Saved data entries:

---*---

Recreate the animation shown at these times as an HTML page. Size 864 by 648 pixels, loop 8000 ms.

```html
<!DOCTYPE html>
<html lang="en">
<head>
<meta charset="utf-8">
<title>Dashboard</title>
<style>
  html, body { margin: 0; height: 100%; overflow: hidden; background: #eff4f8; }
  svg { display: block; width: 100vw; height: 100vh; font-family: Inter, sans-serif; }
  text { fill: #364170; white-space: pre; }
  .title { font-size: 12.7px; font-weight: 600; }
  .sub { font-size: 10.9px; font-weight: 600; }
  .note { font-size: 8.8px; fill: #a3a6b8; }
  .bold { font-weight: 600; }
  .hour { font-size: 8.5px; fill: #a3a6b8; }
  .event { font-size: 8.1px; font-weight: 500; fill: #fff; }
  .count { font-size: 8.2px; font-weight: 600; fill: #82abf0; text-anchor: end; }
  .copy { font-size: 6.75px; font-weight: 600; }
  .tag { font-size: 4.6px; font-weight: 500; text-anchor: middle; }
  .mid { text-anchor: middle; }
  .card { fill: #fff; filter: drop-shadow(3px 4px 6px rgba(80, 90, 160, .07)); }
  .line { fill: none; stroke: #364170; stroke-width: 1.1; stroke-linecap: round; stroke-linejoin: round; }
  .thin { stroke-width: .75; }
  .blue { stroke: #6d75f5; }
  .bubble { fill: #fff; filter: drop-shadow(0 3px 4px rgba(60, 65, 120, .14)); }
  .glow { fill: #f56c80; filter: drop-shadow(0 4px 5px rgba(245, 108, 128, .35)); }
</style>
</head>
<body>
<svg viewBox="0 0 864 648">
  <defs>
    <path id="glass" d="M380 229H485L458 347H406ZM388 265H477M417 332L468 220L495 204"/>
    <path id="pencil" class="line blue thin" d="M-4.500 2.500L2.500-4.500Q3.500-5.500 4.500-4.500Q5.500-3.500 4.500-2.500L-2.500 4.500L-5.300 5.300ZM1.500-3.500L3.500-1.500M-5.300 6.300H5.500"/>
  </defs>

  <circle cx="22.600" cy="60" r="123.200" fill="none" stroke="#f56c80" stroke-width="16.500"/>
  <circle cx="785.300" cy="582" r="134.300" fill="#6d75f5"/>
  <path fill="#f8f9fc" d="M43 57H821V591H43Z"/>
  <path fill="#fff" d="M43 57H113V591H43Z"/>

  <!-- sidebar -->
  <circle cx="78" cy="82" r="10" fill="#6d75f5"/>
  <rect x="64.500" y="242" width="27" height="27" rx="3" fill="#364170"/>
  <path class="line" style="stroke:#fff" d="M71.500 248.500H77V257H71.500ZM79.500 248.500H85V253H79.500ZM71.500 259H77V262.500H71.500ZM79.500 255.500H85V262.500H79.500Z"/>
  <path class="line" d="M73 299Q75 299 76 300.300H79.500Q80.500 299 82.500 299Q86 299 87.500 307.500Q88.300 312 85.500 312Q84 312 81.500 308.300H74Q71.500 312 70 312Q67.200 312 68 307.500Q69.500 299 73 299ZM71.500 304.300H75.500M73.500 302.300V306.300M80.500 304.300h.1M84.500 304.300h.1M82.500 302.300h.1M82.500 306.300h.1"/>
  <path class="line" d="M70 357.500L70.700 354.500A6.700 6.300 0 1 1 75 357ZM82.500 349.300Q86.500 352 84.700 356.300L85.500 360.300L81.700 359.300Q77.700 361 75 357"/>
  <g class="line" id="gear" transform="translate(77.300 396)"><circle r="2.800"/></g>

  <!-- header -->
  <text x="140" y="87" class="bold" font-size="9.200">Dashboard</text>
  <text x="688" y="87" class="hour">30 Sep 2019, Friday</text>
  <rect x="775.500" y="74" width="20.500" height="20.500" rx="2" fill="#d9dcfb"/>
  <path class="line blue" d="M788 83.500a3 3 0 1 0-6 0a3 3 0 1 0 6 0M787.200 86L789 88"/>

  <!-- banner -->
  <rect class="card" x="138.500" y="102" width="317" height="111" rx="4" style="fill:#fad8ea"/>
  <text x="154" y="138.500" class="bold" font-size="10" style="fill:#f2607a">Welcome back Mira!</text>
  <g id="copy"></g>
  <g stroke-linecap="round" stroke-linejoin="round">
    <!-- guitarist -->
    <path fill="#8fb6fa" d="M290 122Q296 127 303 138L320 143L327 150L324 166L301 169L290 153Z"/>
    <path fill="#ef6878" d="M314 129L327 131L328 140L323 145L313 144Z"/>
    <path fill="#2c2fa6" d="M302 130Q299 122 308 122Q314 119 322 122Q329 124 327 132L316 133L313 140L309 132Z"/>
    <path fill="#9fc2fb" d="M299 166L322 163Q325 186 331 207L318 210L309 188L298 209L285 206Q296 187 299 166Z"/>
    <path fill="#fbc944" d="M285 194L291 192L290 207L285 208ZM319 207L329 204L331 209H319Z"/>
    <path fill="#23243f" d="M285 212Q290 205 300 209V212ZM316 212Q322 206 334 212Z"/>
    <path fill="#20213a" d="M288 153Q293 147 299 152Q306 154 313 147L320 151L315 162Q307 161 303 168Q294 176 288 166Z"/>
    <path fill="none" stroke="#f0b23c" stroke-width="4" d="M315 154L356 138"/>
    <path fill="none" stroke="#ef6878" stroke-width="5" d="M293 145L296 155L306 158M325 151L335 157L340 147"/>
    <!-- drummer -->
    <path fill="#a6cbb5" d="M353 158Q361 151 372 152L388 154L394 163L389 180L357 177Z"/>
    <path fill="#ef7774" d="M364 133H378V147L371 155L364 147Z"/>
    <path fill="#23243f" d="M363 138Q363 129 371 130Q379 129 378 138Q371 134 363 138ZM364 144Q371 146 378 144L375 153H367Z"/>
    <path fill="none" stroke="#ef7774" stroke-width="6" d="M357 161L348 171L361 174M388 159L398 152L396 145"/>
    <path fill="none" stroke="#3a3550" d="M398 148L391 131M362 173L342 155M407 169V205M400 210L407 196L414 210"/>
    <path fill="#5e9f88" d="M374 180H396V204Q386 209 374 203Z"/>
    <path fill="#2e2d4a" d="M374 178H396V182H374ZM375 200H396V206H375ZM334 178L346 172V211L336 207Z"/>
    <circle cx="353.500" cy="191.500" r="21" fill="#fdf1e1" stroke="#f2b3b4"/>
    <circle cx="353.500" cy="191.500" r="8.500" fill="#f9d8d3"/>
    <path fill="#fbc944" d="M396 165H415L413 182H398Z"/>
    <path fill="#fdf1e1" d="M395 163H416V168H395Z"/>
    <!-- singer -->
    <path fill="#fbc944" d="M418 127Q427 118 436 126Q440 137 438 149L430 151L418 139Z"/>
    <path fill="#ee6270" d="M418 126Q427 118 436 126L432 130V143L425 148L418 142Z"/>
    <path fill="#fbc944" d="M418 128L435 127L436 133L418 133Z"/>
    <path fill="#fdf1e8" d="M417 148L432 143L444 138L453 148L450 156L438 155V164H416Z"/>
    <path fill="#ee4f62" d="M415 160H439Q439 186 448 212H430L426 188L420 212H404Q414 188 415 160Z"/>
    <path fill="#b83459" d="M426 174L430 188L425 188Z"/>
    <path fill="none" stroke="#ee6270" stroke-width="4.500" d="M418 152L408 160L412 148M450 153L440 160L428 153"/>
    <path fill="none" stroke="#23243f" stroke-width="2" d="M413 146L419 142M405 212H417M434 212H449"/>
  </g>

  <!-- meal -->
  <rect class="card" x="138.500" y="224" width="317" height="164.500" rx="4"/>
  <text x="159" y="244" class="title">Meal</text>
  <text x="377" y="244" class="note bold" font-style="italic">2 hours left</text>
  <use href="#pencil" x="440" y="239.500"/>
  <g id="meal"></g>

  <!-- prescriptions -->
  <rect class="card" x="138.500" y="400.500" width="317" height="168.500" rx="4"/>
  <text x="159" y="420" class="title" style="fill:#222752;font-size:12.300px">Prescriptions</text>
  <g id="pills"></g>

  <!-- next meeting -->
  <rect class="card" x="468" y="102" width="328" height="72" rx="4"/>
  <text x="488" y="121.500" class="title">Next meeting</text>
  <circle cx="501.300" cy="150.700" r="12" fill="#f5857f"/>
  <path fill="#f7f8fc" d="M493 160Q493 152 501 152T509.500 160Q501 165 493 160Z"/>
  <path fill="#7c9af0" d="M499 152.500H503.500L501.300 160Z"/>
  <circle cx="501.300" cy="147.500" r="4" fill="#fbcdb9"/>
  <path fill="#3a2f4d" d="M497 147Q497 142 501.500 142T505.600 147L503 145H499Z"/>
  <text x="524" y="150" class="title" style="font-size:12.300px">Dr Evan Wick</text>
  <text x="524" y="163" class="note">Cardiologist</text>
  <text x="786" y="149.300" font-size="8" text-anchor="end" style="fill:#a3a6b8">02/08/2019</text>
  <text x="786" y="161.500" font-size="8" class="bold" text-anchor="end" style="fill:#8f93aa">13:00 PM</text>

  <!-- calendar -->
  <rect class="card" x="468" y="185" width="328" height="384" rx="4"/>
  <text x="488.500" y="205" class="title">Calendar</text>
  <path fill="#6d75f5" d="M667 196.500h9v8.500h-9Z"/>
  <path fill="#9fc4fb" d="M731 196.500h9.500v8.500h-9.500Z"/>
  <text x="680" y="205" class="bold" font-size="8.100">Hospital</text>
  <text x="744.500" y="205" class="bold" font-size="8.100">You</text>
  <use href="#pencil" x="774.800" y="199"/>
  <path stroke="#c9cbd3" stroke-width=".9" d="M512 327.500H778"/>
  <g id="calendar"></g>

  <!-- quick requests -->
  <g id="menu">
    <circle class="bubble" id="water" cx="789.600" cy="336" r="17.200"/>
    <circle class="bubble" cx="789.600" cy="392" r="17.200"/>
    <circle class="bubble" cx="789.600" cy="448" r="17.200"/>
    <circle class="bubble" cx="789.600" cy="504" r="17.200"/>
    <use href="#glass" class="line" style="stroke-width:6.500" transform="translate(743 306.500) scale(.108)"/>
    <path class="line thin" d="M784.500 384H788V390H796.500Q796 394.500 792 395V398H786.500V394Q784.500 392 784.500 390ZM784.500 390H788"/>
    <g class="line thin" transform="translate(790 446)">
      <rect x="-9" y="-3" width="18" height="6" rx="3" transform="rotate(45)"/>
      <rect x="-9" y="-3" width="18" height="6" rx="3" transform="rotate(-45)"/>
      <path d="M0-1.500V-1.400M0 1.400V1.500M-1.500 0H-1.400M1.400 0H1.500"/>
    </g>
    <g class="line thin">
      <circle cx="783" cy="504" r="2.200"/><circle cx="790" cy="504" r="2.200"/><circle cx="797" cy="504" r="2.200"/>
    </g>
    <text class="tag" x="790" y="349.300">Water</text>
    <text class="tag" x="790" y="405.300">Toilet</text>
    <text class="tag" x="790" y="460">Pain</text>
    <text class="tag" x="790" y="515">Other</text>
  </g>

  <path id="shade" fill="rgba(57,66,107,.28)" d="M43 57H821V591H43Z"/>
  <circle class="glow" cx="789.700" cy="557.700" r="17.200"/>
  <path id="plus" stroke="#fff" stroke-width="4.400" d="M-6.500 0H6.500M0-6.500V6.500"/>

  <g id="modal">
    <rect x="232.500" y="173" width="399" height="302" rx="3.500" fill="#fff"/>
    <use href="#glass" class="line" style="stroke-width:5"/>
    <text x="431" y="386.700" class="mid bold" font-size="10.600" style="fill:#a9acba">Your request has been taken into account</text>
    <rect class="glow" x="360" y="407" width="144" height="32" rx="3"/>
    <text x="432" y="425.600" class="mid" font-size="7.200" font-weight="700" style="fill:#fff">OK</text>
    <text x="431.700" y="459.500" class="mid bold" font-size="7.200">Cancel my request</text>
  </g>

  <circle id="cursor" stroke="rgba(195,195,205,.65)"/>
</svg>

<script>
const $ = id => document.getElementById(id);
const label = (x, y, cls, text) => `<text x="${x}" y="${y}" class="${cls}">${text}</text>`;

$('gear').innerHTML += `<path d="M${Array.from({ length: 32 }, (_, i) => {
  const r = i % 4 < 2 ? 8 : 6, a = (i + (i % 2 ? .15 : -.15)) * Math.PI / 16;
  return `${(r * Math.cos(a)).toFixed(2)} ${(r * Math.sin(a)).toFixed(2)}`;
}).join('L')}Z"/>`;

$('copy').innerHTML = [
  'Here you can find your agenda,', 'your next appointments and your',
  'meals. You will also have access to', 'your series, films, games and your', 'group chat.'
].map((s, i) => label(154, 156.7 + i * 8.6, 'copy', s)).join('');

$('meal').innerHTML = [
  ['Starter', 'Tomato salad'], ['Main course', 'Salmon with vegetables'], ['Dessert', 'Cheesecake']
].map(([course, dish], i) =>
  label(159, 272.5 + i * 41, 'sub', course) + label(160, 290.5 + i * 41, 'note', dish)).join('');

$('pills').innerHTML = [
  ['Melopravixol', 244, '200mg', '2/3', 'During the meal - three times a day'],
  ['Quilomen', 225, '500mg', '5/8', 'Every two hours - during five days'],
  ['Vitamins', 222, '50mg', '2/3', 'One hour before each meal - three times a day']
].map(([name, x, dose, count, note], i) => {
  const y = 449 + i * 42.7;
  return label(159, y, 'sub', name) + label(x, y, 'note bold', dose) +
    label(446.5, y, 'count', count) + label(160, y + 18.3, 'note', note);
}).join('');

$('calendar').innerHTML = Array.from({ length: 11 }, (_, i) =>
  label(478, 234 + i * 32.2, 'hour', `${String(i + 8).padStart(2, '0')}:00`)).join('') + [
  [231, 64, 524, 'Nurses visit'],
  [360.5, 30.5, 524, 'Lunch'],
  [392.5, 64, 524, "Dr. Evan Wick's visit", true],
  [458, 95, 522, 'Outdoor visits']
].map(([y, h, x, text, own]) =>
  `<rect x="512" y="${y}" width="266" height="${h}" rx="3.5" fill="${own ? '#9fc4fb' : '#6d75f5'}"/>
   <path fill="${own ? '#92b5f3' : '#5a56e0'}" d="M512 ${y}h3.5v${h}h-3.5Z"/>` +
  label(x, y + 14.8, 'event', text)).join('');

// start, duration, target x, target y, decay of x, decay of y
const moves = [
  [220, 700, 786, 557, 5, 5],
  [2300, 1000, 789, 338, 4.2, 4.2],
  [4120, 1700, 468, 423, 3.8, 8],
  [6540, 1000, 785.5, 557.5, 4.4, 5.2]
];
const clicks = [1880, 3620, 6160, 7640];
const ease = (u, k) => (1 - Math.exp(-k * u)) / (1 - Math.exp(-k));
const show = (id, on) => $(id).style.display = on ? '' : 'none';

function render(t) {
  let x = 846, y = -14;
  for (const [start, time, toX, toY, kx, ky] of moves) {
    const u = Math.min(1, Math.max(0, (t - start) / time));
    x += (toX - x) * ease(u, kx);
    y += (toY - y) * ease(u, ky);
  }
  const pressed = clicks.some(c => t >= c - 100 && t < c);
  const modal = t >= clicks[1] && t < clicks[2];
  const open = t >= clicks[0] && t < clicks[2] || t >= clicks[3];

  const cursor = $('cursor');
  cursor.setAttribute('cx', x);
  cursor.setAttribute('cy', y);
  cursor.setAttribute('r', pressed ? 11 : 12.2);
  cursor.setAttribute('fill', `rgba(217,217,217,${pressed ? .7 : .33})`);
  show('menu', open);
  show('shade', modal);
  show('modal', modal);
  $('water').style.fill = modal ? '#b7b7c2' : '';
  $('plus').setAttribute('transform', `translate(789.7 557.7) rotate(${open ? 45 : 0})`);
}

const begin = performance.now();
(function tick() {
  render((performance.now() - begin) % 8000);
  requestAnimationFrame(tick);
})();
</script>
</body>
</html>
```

---*---

*Problem*
Go through the entries and return each line where the word "weight" appears.

*Response to this exercise*
  .title { font-size: 12.7px; font-weight: 600; }
  .sub { font-size: 10.9px; font-weight: 600; }
  .bold { font-weight: 600; }
  .event { font-size: 8.1px; font-weight: 500; fill: #fff; }
  .count { font-size: 8.2px; font-weight: 600; fill: #82abf0; text-anchor: end; }
  .copy { font-size: 6.75px; font-weight: 600; }
  .tag { font-size: 4.6px; font-weight: 500; text-anchor: middle; }
    <text x="432" y="425.600" class="mid" font-size="7.200" font-weight="700" style="fill:#fff">OK</text>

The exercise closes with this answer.